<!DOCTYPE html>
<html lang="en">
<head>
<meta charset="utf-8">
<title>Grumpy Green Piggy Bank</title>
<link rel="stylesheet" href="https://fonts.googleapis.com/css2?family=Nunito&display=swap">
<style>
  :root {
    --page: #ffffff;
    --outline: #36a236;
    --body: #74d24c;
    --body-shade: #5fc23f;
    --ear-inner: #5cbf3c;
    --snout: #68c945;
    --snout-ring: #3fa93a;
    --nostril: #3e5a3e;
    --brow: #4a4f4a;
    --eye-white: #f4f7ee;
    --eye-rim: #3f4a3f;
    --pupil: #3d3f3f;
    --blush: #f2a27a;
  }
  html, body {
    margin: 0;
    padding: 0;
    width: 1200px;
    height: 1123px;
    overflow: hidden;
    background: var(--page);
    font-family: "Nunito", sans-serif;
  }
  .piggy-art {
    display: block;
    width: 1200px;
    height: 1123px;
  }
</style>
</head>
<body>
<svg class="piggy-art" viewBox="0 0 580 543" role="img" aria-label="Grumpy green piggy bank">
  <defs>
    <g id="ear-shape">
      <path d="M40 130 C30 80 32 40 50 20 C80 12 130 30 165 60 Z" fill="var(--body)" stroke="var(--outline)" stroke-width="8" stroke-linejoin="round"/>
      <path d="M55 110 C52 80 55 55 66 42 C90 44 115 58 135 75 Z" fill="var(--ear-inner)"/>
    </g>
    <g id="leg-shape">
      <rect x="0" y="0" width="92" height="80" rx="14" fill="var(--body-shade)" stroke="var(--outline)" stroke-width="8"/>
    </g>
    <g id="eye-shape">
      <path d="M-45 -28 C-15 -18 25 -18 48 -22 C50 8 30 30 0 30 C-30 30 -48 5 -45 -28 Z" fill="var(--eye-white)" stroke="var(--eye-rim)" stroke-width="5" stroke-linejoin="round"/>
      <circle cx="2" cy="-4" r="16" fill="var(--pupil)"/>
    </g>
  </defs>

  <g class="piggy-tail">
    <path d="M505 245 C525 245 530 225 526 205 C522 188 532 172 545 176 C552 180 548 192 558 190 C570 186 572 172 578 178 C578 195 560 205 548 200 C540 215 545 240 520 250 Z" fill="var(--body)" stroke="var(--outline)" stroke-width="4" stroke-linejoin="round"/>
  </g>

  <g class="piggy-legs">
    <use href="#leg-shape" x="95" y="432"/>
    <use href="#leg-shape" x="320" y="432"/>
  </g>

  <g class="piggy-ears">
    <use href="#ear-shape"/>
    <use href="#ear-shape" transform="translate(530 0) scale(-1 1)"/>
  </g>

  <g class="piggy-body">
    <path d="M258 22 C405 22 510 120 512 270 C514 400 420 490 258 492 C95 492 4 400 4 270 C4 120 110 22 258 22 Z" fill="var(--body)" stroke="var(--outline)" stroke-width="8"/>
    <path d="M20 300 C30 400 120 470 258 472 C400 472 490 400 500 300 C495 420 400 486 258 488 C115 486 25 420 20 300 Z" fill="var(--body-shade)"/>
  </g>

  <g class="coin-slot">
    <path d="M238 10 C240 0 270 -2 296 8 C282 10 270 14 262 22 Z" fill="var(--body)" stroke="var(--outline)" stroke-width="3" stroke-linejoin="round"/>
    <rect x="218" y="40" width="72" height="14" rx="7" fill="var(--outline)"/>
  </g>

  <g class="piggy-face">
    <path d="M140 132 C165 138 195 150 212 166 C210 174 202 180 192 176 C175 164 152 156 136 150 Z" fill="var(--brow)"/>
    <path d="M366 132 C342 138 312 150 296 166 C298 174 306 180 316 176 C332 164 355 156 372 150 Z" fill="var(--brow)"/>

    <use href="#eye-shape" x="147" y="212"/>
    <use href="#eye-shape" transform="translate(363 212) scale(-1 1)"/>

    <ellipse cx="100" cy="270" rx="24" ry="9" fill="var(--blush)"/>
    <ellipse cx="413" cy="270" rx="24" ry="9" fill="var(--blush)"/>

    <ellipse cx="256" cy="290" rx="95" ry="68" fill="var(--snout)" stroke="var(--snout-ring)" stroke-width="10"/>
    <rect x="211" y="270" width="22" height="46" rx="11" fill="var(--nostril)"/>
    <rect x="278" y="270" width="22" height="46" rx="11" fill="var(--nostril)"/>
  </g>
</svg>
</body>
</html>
******
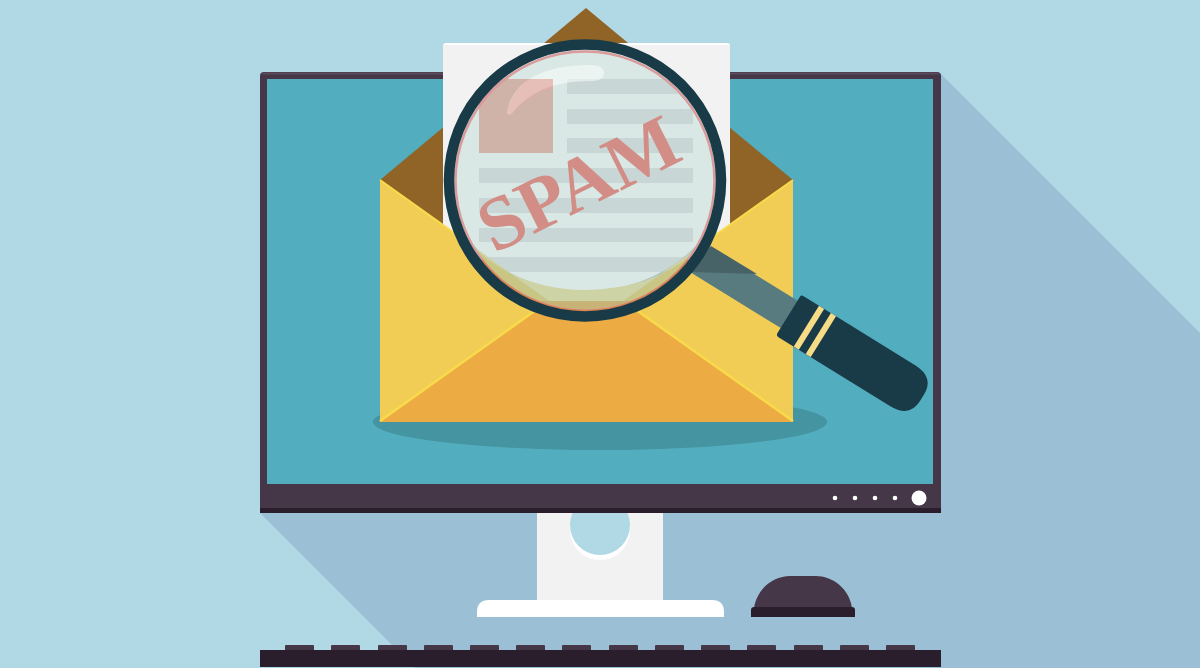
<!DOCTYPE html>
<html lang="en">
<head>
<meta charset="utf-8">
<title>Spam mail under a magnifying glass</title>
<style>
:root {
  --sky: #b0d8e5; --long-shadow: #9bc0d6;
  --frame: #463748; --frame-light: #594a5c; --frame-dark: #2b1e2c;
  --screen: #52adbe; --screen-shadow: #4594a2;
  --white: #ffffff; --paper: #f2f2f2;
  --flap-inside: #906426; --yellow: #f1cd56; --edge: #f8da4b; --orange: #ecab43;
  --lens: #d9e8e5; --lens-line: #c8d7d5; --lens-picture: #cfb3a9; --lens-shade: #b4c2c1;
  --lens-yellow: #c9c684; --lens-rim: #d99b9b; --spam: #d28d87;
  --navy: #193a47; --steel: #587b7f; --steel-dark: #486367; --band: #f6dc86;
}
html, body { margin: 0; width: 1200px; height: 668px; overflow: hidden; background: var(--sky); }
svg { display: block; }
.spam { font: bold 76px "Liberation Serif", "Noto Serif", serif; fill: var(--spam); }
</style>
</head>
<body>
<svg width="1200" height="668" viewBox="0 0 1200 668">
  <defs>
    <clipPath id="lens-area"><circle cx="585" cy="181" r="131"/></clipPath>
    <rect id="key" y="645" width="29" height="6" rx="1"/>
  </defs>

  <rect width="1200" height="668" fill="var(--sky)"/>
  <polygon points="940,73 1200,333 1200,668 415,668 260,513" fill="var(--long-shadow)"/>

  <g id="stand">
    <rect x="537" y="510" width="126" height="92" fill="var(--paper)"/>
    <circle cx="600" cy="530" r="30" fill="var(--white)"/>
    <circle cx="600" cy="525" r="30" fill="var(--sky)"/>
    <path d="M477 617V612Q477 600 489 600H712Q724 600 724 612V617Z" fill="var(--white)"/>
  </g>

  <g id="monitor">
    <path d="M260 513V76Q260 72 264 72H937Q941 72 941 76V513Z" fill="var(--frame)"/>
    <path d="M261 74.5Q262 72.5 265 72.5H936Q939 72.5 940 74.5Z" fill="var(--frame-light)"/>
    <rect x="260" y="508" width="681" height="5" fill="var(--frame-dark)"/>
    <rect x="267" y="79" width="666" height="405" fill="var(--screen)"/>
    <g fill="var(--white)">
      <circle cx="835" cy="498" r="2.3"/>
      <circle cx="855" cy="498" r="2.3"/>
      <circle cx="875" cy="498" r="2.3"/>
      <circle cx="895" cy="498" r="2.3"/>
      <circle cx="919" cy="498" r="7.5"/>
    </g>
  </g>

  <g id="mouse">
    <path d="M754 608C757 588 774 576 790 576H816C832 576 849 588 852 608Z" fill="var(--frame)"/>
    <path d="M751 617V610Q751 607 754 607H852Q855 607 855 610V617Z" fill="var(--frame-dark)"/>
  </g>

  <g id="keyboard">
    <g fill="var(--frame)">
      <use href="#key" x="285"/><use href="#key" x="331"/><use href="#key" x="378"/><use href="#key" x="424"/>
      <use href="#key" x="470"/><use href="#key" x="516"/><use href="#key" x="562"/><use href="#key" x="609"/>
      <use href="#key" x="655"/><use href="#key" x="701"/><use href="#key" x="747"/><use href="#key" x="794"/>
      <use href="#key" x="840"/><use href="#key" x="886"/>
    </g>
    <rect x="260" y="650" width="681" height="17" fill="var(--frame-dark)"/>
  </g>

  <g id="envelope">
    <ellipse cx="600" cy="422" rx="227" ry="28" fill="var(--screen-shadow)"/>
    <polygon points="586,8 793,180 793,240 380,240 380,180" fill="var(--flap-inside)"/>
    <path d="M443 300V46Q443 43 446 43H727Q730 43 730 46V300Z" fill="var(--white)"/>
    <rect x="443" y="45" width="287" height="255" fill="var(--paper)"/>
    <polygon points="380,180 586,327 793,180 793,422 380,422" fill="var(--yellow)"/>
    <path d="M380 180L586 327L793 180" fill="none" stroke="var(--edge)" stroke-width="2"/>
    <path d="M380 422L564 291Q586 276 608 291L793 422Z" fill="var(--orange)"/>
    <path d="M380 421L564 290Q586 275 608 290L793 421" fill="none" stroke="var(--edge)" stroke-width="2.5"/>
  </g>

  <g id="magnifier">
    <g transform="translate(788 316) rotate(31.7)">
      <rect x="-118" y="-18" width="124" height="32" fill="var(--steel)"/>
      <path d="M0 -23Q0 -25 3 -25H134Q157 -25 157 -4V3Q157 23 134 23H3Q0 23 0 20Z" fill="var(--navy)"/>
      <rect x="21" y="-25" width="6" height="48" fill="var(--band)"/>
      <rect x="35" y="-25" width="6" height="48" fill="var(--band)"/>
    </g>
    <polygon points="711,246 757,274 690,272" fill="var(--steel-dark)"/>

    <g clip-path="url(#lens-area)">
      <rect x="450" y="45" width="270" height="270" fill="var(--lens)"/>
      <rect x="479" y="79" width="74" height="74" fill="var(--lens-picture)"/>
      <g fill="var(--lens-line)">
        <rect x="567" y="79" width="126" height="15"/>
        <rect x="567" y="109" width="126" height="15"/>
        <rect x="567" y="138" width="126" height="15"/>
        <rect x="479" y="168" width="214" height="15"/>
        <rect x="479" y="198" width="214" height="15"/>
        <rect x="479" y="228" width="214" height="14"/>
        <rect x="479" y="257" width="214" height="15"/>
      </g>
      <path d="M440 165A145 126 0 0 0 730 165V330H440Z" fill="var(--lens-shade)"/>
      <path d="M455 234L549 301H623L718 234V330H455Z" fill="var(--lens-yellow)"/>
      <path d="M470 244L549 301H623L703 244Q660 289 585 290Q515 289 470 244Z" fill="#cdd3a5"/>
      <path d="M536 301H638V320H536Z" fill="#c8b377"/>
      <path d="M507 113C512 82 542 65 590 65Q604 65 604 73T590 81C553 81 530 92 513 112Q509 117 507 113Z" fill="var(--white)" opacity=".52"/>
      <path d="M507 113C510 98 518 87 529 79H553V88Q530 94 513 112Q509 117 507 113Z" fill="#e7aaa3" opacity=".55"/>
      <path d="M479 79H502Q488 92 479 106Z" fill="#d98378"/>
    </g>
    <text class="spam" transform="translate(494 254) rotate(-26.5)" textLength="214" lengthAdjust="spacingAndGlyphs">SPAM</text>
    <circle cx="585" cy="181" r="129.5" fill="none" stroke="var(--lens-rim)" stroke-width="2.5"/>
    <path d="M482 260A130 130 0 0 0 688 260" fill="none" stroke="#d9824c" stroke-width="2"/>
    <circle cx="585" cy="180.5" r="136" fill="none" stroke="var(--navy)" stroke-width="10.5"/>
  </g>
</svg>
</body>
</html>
******
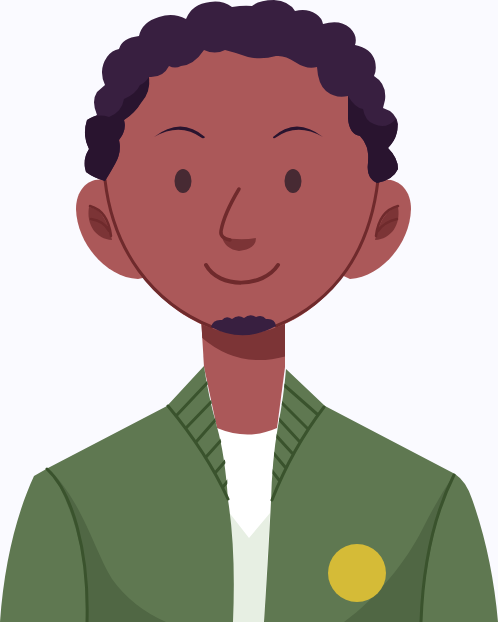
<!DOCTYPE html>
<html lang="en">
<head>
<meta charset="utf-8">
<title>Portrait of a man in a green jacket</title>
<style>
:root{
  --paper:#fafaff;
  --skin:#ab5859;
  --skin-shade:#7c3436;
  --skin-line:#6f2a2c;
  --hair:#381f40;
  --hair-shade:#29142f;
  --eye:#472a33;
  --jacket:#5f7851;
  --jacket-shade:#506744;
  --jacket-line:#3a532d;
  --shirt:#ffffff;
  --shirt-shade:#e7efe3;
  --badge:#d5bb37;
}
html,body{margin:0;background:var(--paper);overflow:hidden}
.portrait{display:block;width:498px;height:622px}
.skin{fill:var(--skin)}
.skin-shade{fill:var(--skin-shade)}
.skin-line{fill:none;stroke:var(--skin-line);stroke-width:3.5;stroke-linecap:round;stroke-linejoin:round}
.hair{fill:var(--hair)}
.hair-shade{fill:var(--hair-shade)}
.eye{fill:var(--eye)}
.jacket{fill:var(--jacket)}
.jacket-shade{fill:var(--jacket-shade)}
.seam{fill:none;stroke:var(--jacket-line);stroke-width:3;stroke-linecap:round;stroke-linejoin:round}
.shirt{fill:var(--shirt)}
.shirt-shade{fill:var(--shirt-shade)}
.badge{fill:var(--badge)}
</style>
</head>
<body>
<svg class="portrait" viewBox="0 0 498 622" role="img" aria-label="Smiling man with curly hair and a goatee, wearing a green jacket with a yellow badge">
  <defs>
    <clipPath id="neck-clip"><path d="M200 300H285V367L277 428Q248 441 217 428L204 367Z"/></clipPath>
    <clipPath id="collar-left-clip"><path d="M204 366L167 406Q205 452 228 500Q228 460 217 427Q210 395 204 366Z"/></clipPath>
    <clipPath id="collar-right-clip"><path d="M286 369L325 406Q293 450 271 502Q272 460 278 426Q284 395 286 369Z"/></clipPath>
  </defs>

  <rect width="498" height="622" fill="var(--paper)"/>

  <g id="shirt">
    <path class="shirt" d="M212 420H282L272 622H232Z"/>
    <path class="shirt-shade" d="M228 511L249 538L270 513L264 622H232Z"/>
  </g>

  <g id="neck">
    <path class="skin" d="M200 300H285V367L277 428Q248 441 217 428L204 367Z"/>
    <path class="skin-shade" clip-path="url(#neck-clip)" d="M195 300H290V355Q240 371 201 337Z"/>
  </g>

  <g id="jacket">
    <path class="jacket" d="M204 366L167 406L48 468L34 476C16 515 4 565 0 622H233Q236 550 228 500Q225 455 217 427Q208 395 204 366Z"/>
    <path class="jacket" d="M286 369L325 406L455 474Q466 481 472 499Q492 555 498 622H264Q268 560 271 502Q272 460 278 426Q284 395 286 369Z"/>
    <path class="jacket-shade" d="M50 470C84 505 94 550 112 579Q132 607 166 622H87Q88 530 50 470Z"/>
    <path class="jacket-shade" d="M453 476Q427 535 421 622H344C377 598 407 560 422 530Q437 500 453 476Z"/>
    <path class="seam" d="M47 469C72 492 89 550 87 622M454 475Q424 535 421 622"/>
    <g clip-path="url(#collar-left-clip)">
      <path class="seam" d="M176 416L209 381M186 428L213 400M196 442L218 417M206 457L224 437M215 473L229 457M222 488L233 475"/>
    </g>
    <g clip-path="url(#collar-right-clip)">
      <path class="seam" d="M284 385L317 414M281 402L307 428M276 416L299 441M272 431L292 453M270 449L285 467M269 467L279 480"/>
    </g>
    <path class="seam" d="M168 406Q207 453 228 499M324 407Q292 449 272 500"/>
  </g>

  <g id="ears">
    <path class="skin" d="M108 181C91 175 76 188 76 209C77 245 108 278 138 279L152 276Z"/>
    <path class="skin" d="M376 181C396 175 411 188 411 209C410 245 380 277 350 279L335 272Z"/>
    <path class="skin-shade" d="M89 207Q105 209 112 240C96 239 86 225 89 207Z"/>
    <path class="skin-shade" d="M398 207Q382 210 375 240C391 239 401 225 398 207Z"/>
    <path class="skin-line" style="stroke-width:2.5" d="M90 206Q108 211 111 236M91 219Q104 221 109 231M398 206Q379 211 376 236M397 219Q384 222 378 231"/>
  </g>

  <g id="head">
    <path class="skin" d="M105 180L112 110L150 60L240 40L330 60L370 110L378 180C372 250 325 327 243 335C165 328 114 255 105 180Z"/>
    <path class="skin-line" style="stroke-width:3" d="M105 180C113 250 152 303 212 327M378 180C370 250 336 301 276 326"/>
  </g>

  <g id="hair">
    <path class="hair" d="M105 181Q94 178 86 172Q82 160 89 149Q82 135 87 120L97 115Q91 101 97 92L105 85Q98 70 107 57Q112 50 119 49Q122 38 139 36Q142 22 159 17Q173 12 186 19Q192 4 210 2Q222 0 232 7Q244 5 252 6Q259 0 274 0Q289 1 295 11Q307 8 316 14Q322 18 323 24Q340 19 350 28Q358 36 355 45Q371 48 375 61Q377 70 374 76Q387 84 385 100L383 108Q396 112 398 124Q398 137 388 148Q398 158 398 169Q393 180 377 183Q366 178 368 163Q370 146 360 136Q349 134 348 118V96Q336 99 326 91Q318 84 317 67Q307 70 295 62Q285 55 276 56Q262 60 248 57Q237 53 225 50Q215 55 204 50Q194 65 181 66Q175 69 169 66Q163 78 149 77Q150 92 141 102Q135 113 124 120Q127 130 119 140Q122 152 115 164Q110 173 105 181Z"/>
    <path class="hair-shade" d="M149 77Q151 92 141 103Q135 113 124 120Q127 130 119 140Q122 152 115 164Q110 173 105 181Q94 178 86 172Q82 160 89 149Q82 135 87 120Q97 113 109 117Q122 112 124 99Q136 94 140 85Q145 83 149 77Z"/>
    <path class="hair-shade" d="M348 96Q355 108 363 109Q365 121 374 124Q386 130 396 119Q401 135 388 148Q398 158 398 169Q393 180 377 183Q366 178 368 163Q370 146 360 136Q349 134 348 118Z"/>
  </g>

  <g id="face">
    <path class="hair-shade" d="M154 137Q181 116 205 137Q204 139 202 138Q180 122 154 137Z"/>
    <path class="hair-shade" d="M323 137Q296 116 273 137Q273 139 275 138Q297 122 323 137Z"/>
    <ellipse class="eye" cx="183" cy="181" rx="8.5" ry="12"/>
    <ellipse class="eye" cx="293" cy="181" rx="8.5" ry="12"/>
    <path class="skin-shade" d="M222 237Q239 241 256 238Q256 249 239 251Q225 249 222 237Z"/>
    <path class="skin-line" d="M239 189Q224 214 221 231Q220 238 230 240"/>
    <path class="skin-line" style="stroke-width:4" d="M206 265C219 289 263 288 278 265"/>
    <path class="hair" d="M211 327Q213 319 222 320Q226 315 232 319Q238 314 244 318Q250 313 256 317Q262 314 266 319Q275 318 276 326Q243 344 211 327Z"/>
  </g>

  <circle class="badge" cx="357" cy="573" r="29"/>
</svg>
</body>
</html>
******
Try it:
Check every line of the data above for the string "lens", and copy those that have it.

Solution to this problem:
  --lens: #d9e8e5; --lens-line: #c8d7d5; --lens-picture: #cfb3a9; --lens-shade: #b4c2c1;
  --lens-yellow: #c9c684; --lens-rim: #d99b9b; --spam: #d28d87;
    <clipPath id="lens-area"><circle cx="585" cy="181" r="131"/></clipPath>
    <g clip-path="url(#lens-area)">
      <rect x="450" y="45" width="270" height="270" fill="var(--lens)"/>
      <rect x="479" y="79" width="74" height="74" fill="var(--lens-picture)"/>
      <g fill="var(--lens-line)">
      <path d="M440 165A145 126 0 0 0 730 165V330H440Z" fill="var(--lens-shade)"/>
      <path d="M455 234L549 301H623L718 234V330H455Z" fill="var(--lens-yellow)"/>
    <circle cx="585" cy="181" r="129.5" fill="none" stroke="var(--lens-rim)" stroke-width="2.5"/>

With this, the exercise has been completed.